§ **WHAT NEEDS TO BE DONE**: Lines below that hold the word "return" must be copied in full.

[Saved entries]
☆ ☆ ☆ ☆ ☆ ☆ ☆
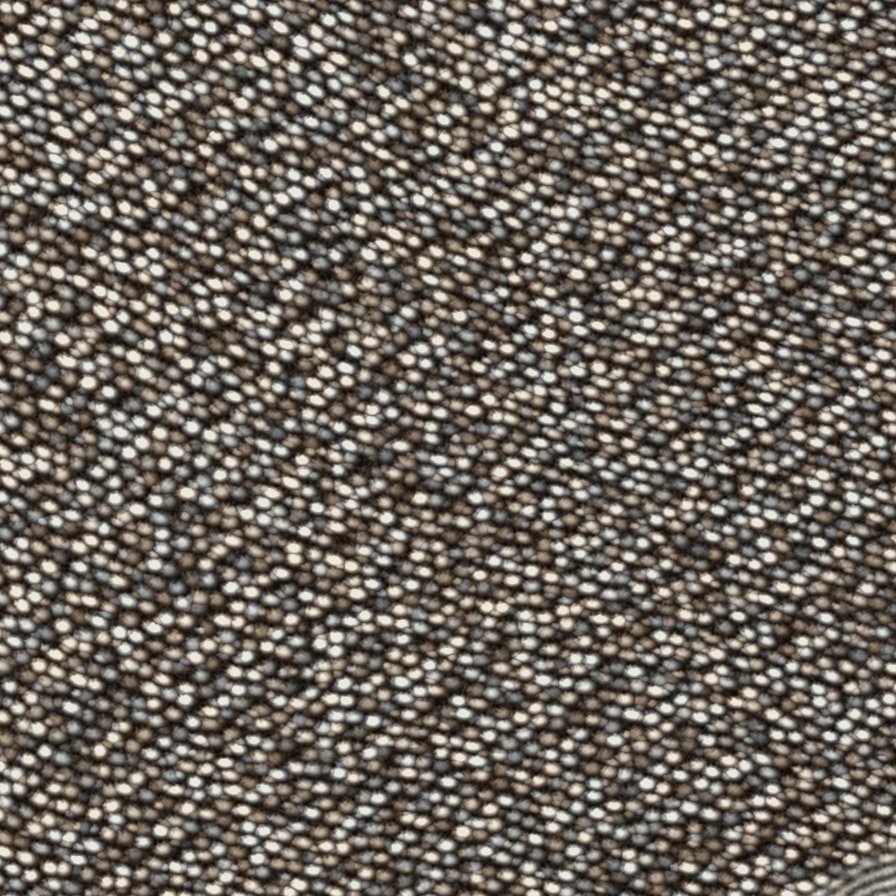
Write a three.js fragment shader that draws this texture.

```glsl
varying vec2 vUv;

const vec3 SHADOW = vec3(0.070, 0.045, 0.025);
const vec3 CREAM = vec3(0.92, 0.91, 0.865);
const vec3 BROWN_SHIFT = vec3(0.036, -0.004, -0.030);
const vec3 BLUE_SHIFT = vec3(-0.022, -0.002, 0.028);
const vec2 GRAIN_COUNT = vec2(42.0, 61.0);   // grains along and across a row
const float ROW_ANGLE = -0.42;
const float ROW_SHEAR = 0.58;
const float ROW_FAN = 0.15;                  // rows flatten toward the bottom
const float JITTER = 0.38;
const float EDGE_POWER = 1.3;
const vec2 MAIN_HEIGHT = vec2(0.40, 1.36);   // lowest and highest
const float MAIN_SPREAD = 0.270;
const vec2 FILL_HEIGHT = vec2(0.15, 0.80);
const float FILL_SPREAD = 0.190;
const vec2 FILL_SHIFT = vec2(0.5, 0.15);     // filler sits between main grains
const float GAP_LEVEL = 0.045;
const float MOTTLE = 0.085;
const float FOLD_THREADS = 75.0;

float hash(vec2 cell, float seed) {
  vec3 p = fract(vec3(cell.xyx) * vec3(0.1031, 0.1030, 0.0973) + seed * 0.137);
  p += dot(p, p.yzx + 33.33);
  return fract((p.x + p.y) * p.z);
}

vec2 rotate(vec2 p, float angle) {
  float c = cos(angle);
  float s = sin(angle);
  return vec2(c * p.x + s * p.y, c * p.y - s * p.x);
}

// Slow bending of the weave
vec2 bend(vec2 p) {
  vec2 slow = vec2(sin(p.y * 7.0 + p.x * 3.0), sin(p.x * 6.0 - p.y * 4.0 + 1.3));
  vec2 quick = vec2(sin(p.y * 23.0 - p.x * 9.0), sin(p.x * 19.0 + p.y * 13.0));
  vec2 fan = vec2(0.0, -ROW_FAN * p.x * (1.0 - p.y));
  return p + fan + 0.008 * slow + 0.002 * quick;
}

// Fine uneven fibre made of layered sines, about -1 to 1
float fibre(vec2 p) {
  float sum = 0.0;
  float weight = 0.5;
  float frequency = 400.0;
  for (int i = 0; i < 4; i++) {
    p = rotate(p, 1.1);
    vec2 wobble = 1.7 * sin(p.yx * frequency * 0.43);
    sum += weight * sin(p.x * frequency + wobble.x) * sin(p.y * frequency + wobble.y);
    weight *= 0.85;
    frequency *= 1.25;
  }
  return sum;
}

// Brightest nearby grain: x is its level, y its hue from brown to blue
vec2 grains(vec2 q, vec2 heights, float size, float jitter, float seed) {
  vec2 home = floor(q);
  vec2 best = vec2(0.0, 0.5);
  for (int j = -1; j <= 1; j++) {
    for (int i = -1; i <= 1; i++) {
      vec2 cell = home + vec2(float(i), float(j));
      vec2 offset = vec2(hash(cell, seed + 1.0), hash(cell, seed + 2.0)) - 0.5;
      vec2 d = q - cell - 0.5 - jitter * offset;
      d.x -= ROW_SHEAR * d.y;
      d = rotate(d, 0.8 * (hash(cell, seed + 3.0) - 0.5));
      d *= mix(vec2(0.85, 1.12), vec2(1.15, 0.90), hash(cell, seed + 4.0));
      // A stepped rank keeps bright grains evenly scattered
      float rank = fract(dot(cell, vec2(0.618, 0.325)) + 0.6 * hash(cell, seed + 6.0));
      float height = mix(heights.x, heights.y, rank);
      float spread = size * mix(0.92, 1.08, hash(cell, seed + 5.0));
      float reach = dot(d, d) / (2.0 * spread * spread);
      float level = height * exp(-pow(reach + 0.0001, EDGE_POWER));
      if (level > best.x) best = vec2(level, hash(cell, seed + 7.0));
    }
  }
  return best;
}

// Broad light and dark bands running steeply across the cloth
float sheen(vec2 p) {
  float bands = sin(p.x * 25.0 + p.y * 8.0 + 1.5 * sin(p.y * 5.0));
  return 1.0 + 0.03 * bands + 0.06 * (p.y - p.x);
}

// Pale threads of the small fold in the lower right corner
float foldThreads(vec2 p) {
  vec2 q = rotate(p - vec2(1.0, 0.0), 0.45);
  float wave = sin(6.2832 * FOLD_THREADS * (q.y + 0.003 * sin(q.x * 60.0)));
  return 0.55 + 0.28 * wave;
}

void main() {
  float mottle = fibre(vUv);
  vec2 p = bend(vUv) + 0.0009 * vec2(mottle, -mottle);
  vec2 q = rotate(p, ROW_ANGLE) * GRAIN_COUNT;
  q.x += ROW_SHEAR * q.y;

  // Bright grains, with small dim ones filling the rows between them
  vec2 grain = grains(q, MAIN_HEIGHT, MAIN_SPREAD, JITTER, 0.0);
  vec2 filler = grains(q + FILL_SHIFT, FILL_HEIGHT, FILL_SPREAD, 1.6 * JITTER, 11.0);
  if (filler.x > grain.x) grain = filler;
  float level = GAP_LEVEL + grain.x * sheen(vUv) + MOTTLE * mottle;

  vec2 corner = (vUv - vec2(1.0, 0.0)) / vec2(0.13, 0.07);
  float fold = 0.8 * (1.0 - smoothstep(0.4, 1.1, corner.y - corner.x));
  level = mix(level, foldThreads(vUv) + MOTTLE * mottle, fold);
  level = clamp(level, 0.0, 1.0);

  // Hue drifts show most in the half tones
  vec3 tint = mix(BROWN_SHIFT, BLUE_SHIFT, smoothstep(0.15, 0.95, grain.y));
  float halfTone = 4.0 * level * (1.0 - level);
  vec3 color = mix(SHADOW, CREAM, level) + tint * halfTone * (1.0 - fold);
  gl_FragColor = vec4(clamp(color, 0.0, 1.0), 1.0);
}
```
☆ ☆ ☆ ☆ ☆ ☆ ☆
§ **PROBLEM SOLUTION**:
  return fract((p.x + p.y) * p.z);
  return vec2(c * p.x + s * p.y, c * p.y - s * p.x);
  return p + fan + 0.008 * slow + 0.002 * quick;
  return sum;
  return best;
  return 1.0 + 0.03 * bands + 0.06 * (p.y - p.x);
  return 0.55 + 0.28 * wave;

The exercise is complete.